    There is much renovation to be done and plans are already well under way. The main Altar, side altars, altar rail and some other furnishings are being moved from a suppressed parish in Scranton PA (anybody out there know what this might be?). The nave is being considerably enlarged by knocking out a back wall and eliminating several office areas that were behind. There is no room for a choir loft, so there will be a “choir” in the rear of the nave with the benches facing center for the schola, and a smaller such area in the sanctuary for the Priests to sing daily office. The interesting thing was that Fr. Fryar said there was NOT ENOUGH ROOM to accomodate the existing congregation of about 250, and he was envisioning considerable growth once the parish is established. Later in the conversation, he said that he envisions a “much larger church” on the current property perhaps 10 years down the road.

    The one sad note to all of this is that the current EF Mass at St. Martha’s will probably be discontinued, although the plans for other EF Masses throughout the Diocese will continue. There are also plans, according to Fr. Fryar, to televise the Masses from this chapel.

    Also in the plans is a “picnic area” outside (this is a large piece of property with a sizeable open field behind it) for parish activities and a bookstore.

    Although he couldn’t say exactly what the Mass schedule will be, he was envisioning perhaps an 8:00AM (low), 11:00AM (high) and 5:30PM (?) Sunday and two daily Masses, morning and evening.

  17. veritas in srq says:

    Chironomo,

    Thank you very much for the update. Judging by the swiftness of the construction and the plans for the Mass schedule and the propperty, it sounds like the open house was a great success. That is wonderful that Fr. Fryar already sees the need for future growth…what a promising sign.

    This property is in a very good area and will be easily accessible to anyone coming down 41. I also forgot about how close it is to St. Michael’s on Siesta Key. Unless I’m leaving someone out-there are 4 Catholic churches(all with sizeable congregations-especially in the winter) within about a 6-7 mile radius of this property…yes, it will be interesting!

  18. Blue Falcon:

    Does that bring the number of TLMs in St. Pete’s diocese to 3? I live in St. Petersburg (when school is out), very close to St. Jude’s where there is a weekly Sunday Mass. I also hear there is a Sunday Mass at an ungodly hour up north, though I think it was Spring Hill.

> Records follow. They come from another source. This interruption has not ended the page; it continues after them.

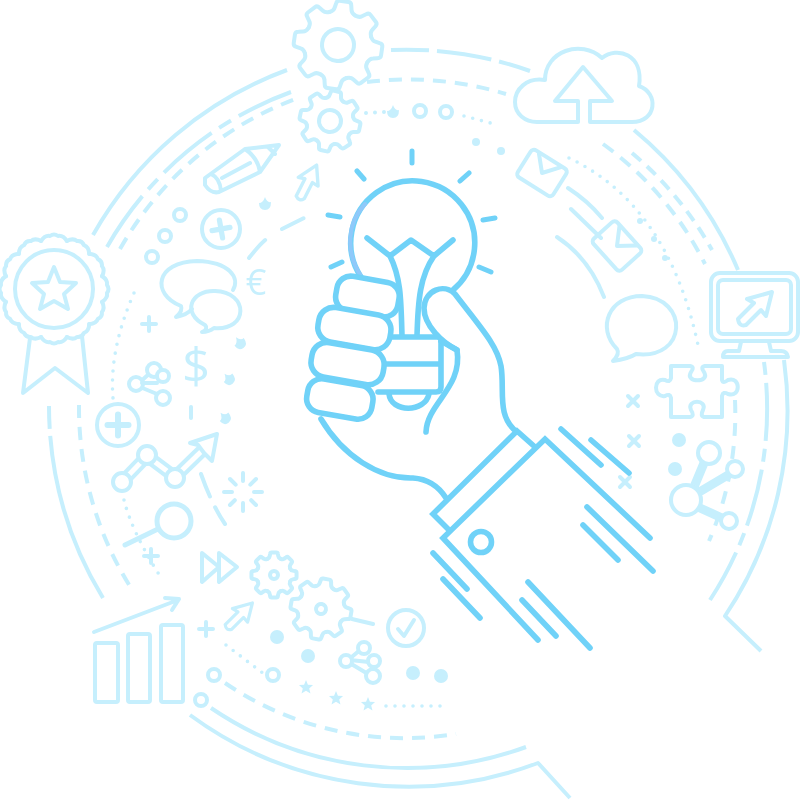
<!DOCTYPE html>
<html lang="en">
<head>
<meta charset="utf-8">
<title>Idea in hand</title>
<style>
:root { --paper: #fff; --pale: #c6effd; --bright: #70d2f8; --shade: #8fc9fa; }
html, body { margin: 0; background: var(--paper); }
svg { display: block; width: 800px; height: 800px; overflow: hidden; }
.pale, .hand { fill: none; stroke-linecap: round; stroke-linejoin: round; }
.pale { stroke: var(--pale); stroke-width: 4; }
.hand { stroke: var(--bright); stroke-width: 5.6; }
.rings { stroke-linecap: butt; }
.solid { fill: var(--pale); stroke: none; }
.paper { fill: var(--paper); }
.keep { vector-effect: non-scaling-stroke; }
.dots { stroke-dasharray: 0 9; }
text { font-family: "Open Sans", sans-serif; font-weight: 400; fill: var(--pale); stroke: none; text-anchor: middle; }
</style>
</head>
<body>
<svg viewBox="0 0 800 800" role="img" aria-label="Hand holding a light bulb inside a ring of business icons">
<defs>
  <path id="tooth" class="keep" d="M-29-70Q-20-74-19-81L-17-91Q-16-98-10-98H10Q16-98 17-91L19-81Q20-74 29-70"/>
  <g id="teeth-pair"><use href="#tooth"/><use href="#tooth" transform="rotate(45)"/></g>
  <g id="gear">
    <use href="#teeth-pair"/><use href="#teeth-pair" transform="rotate(90)"/>
    <use href="#teeth-pair" transform="rotate(180)"/><use href="#teeth-pair" transform="rotate(270)"/>
  </g>
  <path id="scallop" d="M-13-48Q-9-54-4-53Q0-56 4-53Q9-54 13-48"/>
  <g id="scallops"><use href="#scallop"/><use href="#scallop" transform="rotate(30)"/><use href="#scallop" transform="rotate(60)"/></g>
  <path id="star" d="M0-22L6-7 22-6 10 5 14 20 0 12-14 20-10 5-22-6-6-7Z"/>
  <path id="plus" d="M-7 0H7M0-7V7"/>
  <path id="cross" d="M-5-5L5 5M5-5L-5 5"/>
  <path id="drop" class="solid" d="M-6-1Q-2-1 0-7Q2-1 6-2Q6 6 0 6Q-6 6-6-1Z"/>
  <path id="arrow" d="M-16 12L0-4-7-8 18-15 12 9 7 3-8 18Q-15 20-16 12Z"/>
  <g id="envelope"><rect x="-21" y="-16" width="42" height="32" rx="4"/><path d="M-13-15L0 0 13-15"/></g>
</defs>

<g id="outer-rings" class="pale rings">
  <path d="M93 235A368 368 0 0 1 287 70"/>
  <path d="M107 247A349 349 0 0 1 291 92" stroke-dasharray="62 9 14 9"/>
  <path d="M120 249A338 338 0 0 1 298 98" stroke-dasharray="13 9"/>
  <path d="M391 50A368 368 0 0 1 530 71" stroke-dasharray="38 8 55 8"/>
  <path d="M367 82A338 338 0 0 1 506 94" stroke-dasharray="13 9"/>
  <path d="M634 130A368 368 0 0 1 738 270"/>
  <path d="M632 153A349 349 0 0 1 712 250" stroke-dasharray="12 8"/>
  <path d="M603 144A330 330 0 0 1 705 264" stroke-dasharray="13 9"/>
  <path d="M784 360A368 368 0 0 1 725 616L761 651"/>
  <path d="M764 362A349 349 0 0 1 710 600" stroke-dasharray="13 8 58 8"/>
  <path d="M735 400A320 320 0 0 1 709 541" stroke-dasharray="13 10"/>
  <path d="M49 406A368 368 0 0 0 103 598" stroke-dasharray="23 7 200"/>
  <path d="M79 405A338 338 0 0 0 131 588" stroke-dasharray="13 9"/>
  <path d="M190 715A368 368 0 0 0 538 763L570 798"/>
  <path d="M211 708A349 349 0 0 0 526 747"/>
  <path d="M225 683A320 320 0 0 0 456 734" stroke-dasharray="13 9"/>
</g>

<g id="inner-rings" class="pale">
  <path d="M568 188Q588 201 602 218M571 209L601 238M557 237Q589 258 604 297"/>
  <path d="M249 258Q263 240 271 236M282 229L308 216M352 619L373 624M201 474Q212 505 225 524" stroke-dasharray="24 12"/>
  <path class="dots" d="M134 293Q109 350 113 398M124 500Q132 532 160 576M226 645L264 674M386 706H442M464 116L498 125M569 158Q668 205 698 345" stroke-width="3.6"/>
  <path d="M366 113L384 112" class="dots"/>
</g>

<g id="top-gears" class="pale">
  <g transform="translate(338 45) rotate(8)"><use href="#gear" transform="scale(.45)"/><circle r="16"/></g>
  <g transform="translate(330 121) rotate(12)"><use href="#gear" transform="scale(.31)"/><circle r="11"/></g>
</g>

<path id="cloud-upload" class="pale" d="M578 122V101H555L583 67 612 101H590V122H632C657 122 659 93 639 86C644 54 617 46 602 58C581 39 545 51 545 80C526 77 515 90 515 102C515 114 525 122 537 122Z"/>

<g id="award" class="pale">
  <g transform="translate(54 289)">
    <use href="#scallops"/><use href="#scallops" transform="rotate(90)"/><use href="#scallops" transform="rotate(180)"/><use href="#scallops" transform="rotate(270)"/>
    <circle r="39"/><use href="#star"/>
  </g>
  <path d="M30 338L23 393 55 368 88 393 82 336"/>
</g>

<g id="monitor" class="pale">
  <rect x="711" y="273" width="87" height="68" rx="9"/><rect x="718" y="280" width="73" height="54" rx="5"/>
  <use href="#arrow" transform="translate(754 307)"/>
  <path d="M741 342L739 351H728Q723 351 723 357H788Q787 351 781 351H771L769 342"/>
</g>

<g id="growth-chart" class="pale">
  <rect x="95" y="643" width="23" height="59" rx="2"/><rect x="128" y="634" width="22" height="68" rx="2"/><rect x="161" y="625" width="22" height="77" rx="2"/>
  <path d="M94 632L178 600M165 598L179 599 172 610"/>
</g>

<g id="pencil" class="pale">
  <path d="M205 178L245 149 279 145 260 172 219 192Q211 194 205 185ZM245 149Q258 158 260 172M211 174Q220 178 221 191M222 178L250 163M268 147L275 154"/>
</g>

<g id="speech-bubbles" class="pale">
  <path d="M176 317Q183 311 181 306C151 294 155 262 197 261C230 262 240 278 233 290M176 317Q187 315 192 309"/>
  <path d="M202 332C207 330 207 327 205 325C181 313 191 290 215 291C249 292 249 331 214 328Q209 332 202 332Z"/>
  <path d="M613 361Q620 354 617 349C596 328 609 296 642 296C689 298 688 360 636 354Q628 359 613 361Z"/>
</g>

<g id="currency"><text x="256" y="295" font-size="36">€</text><text x="196" y="384" font-size="50">$</text></g>

<g id="mail" class="pale">
  <use href="#envelope" transform="translate(542 173) rotate(32)"/>
  <use href="#envelope" transform="translate(617 246) rotate(48)"/>
</g>

<g id="puzzle-piece" class="pale">
  <path d="M671 366H690Q695 367 691 372C684 383 711 383 704 372Q700 367 705 366H722V380Q723 384 728 380C741 376 741 398 728 394Q723 391 722 396V417H704Q700 416 703 410C708 399 686 399 691 410Q695 416 690 417H671V398Q670 393 665 396C653 398 653 377 665 380Q670 383 671 378Z"/>
</g>

<g id="share-nodes" class="pale">
  <path d="M694 487L704 463M701 491L728 475M700 508L722 518" stroke-width="9"/>
  <circle class="paper" cx="686" cy="500" r="15"/><circle class="paper" cx="709" cy="453" r="11"/><circle class="paper" cx="735" cy="469" r="8"/><circle class="paper" cx="729" cy="521" r="8"/>
  <path d="M139 383L150 373M140 387L157 394"/>
  <circle class="paper" cx="136" cy="384" r="7"/><circle class="paper" cx="154" cy="370" r="7"/><circle class="paper" cx="163" cy="398" r="7"/><circle class="paper" cx="163" cy="376" r="6"/><path d="M142 383H157"/>
  <path d="M347 661L360 650M348 662L368 674M350 660L369 662"/>
  <circle class="paper" cx="346" cy="661" r="6"/><circle class="paper" cx="364" cy="648" r="6"/><circle class="paper" cx="374" cy="661" r="6"/><circle class="paper" cx="373" cy="676" r="7"/>
</g>

<g id="trend-line" class="pale">
  <path d="M123 481L147 456 175 477 209 444" stroke-width="13"/><path d="M123 481L147 456 175 477 210 443" style="stroke:var(--paper)" stroke-width="5"/>
  <circle class="paper" cx="122" cy="482" r="9"/><circle class="paper" cx="147" cy="455" r="9"/><circle class="paper" cx="175" cy="478" r="9"/>
  <path class="paper" d="M190 443L217 434 212 461 204 453 198 445Z"/>
</g>

<g id="magnifier" class="pale"><circle cx="174" cy="521" r="17" stroke-width="5"/><path d="M158 529L125 545" stroke-width="5"/></g>

<g id="fast-forward" class="pale"><path class="paper" d="M202 553L219 567 202 582ZM219 553L237 567 219 582Z"/></g>

<g id="bottom-gears" class="pale">
  <g transform="translate(274 575)"><use href="#gear" transform="scale(.23)"/><circle r="4"/></g>
  <g transform="translate(321 609) rotate(10)"><use href="#gear" transform="scale(.31)"/><circle r="5"/></g>
</g>

<g id="round-badges" class="pale">
  <circle cx="221" cy="229" r="19"/><use href="#plus" transform="translate(221 229) rotate(-10) scale(1.3)"/>
  <circle cx="118" cy="425" r="21"/><use href="#plus" transform="translate(118 425) scale(1.5)"/>
  <circle cx="406" cy="628" r="18"/><path d="M398 629L404 636 414 620"/>
</g>

<g id="small-arrows" class="pale">
  <use href="#arrow" transform="translate(306 182) rotate(-18) scale(.85)"/>
  <use href="#arrow" transform="translate(238 615) scale(.8)"/>
</g>

<g id="spark" class="pale" stroke-dasharray="9 22 9">
  <path d="M243 473V511M224 492H262M230 479L256 505M256 479L230 505" stroke-dasharray="8 22"/>
</g>

<g id="small-marks" class="pale">
  <use href="#plus" x="149" y="324"/><use href="#plus" x="151" y="556"/><use href="#plus" x="206" y="629"/>
  <path d="M191 407V418"/>
  <use href="#cross" x="633" y="401"/><use href="#cross" x="634" y="441"/><use href="#cross" x="625" y="482"/>
  <circle cx="180" cy="215" r="6"/><circle cx="165" cy="236" r="6"/><circle cx="152" cy="257" r="6"/>
  <circle cx="420" cy="111" r="6"/><circle cx="446" cy="112" r="6"/>
  <circle cx="214" cy="675" r="6"/><circle cx="201" cy="700" r="6"/><circle cx="273" cy="675" r="6"/>
  <g class="solid">
    <circle cx="277" cy="637" r="7"/><circle cx="308" cy="656" r="7"/><circle cx="413" cy="673" r="7"/><circle cx="441" cy="676" r="7"/>
    <circle cx="679" cy="440" r="7"/><circle cx="675" cy="469" r="7"/>
    <circle cx="476" cy="142" r="4"/><circle cx="501" cy="151" r="4"/><circle cx="640" cy="221" r="3"/><circle cx="654" cy="239" r="3"/><circle cx="665" cy="258" r="3"/>
    <use href="#star" transform="translate(306 687) scale(.32)"/><use href="#star" transform="translate(336 698) scale(.32)"/><use href="#star" transform="translate(368 704) scale(.32)"/>
  </g>
  <use href="#drop" x="393" y="112"/><use href="#drop" x="265" y="204"/><use href="#drop" transform="translate(240 343) rotate(-35)"/><use href="#drop" transform="translate(229 379) rotate(-40)"/><use href="#drop" transform="translate(225 418) rotate(-40)"/>
</g>

<g id="bulb" class="hand">
  <path d="M412 151V163M357 171L364 179M469 173L460 181M328 215L340 217M483 220L495 218M331 267L342 262M479 267L491 272" stroke-width="5"/>
  <path d="M361 277A62 62 0 1 1 453 290"/>
  <path d="M361 276C345 252 347 223 365 204" style="stroke:var(--shade)" stroke-width="4"/>
  <path d="M367 238L390 256 411 240 434 256 453 240M390 256C401 278 401 300 402 336M434 256C420 276 418 300 417 336"/>
  <path d="M384 337H441V387Q441 392 436 392H378M384 364H441M389 394C391 413 425 413 429 394"/>
</g>

<g id="hand" class="hand">
  <path d="M321 419C343 456 379 479 413 478C429 479 439 487 446 498"/>
  <path class="paper" d="M457 350C443 343 424 326 424 308C425 290 444 283 455 294C481 328 497 345 501 366C505 390 496 416 517 432"/>
  <path d="M441 341L457 350C463 388 427 403 426 432"/>
  <rect class="paper" x="336" y="279" width="63" height="35" rx="14" transform="rotate(10 367 296)"/>
  <rect class="paper" x="318" y="311" width="73" height="35" rx="15" transform="rotate(10 354 328)"/>
  <rect class="paper" x="311" y="346" width="73" height="35" rx="15" transform="rotate(10 347 364)"/>
  <rect class="paper" x="307" y="382" width="66" height="34" rx="14" transform="rotate(10 340 398)"/>
</g>

<g id="sleeve" class="hand" style="stroke-linejoin:miter">
  <path class="paper" d="M535 447L517 431 433 514 449 530"/>
  <path d="M650 538L545 439 443 538 538 640"/>
  <circle cx="481" cy="542" r="10.5"/>
  <path d="M561 429L601 465M591 440L629 473M587 507L653 571M583 525L618 560M528 582L590 648M522 600L556 636M433 553L467 589M443 579L480 618"/>
</g>
</svg>
</body>
</html>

    I will have to congratulate Fr. Fryar when I see him tonight in Ocala for sung Mass!

  19. Blue Falcon says:

    Jonathan Knox:

    Yes, I believe that does make it three in the St. Pete Diocese. I have been to the TLM at St. Jude’s and know a lot of the people down there. There is also the Mass I attend at St. Anthony’s in San Antonio. We have the TLM at 9:00am sandwiched between the 7:30 and 10:30 Ordinary Form. Our priest didn’t want the TLM to be something shoved aside in the afternoon, so he specifically put the TLM in the morning. We have Holy Day Masses in the TLM and I just had my new baby baptized yesterday in the Old Rite.

    The other TLM Mass you are referring to is at 6:30am at St. Theresa’s in Spring Hill. I used to attend that Mass about 10 years ago and was an altar server. One of the altar servers at our mass serves the 6:30 in the morning and then comes and serves the 9:00am at our church.

    We are getting more people at our 9:00am Mass and hopefully we will be able to fill up the church like at St. Jude’s. One day, I hope we can have High Mass like you have at the Cathedral, but I doubt we could put a choir together as good as down there.

    BTW, a lot of the people from St. Jude’s know our priest as he used to be very involved in pro-life activities with them, such as praying at abortion mills.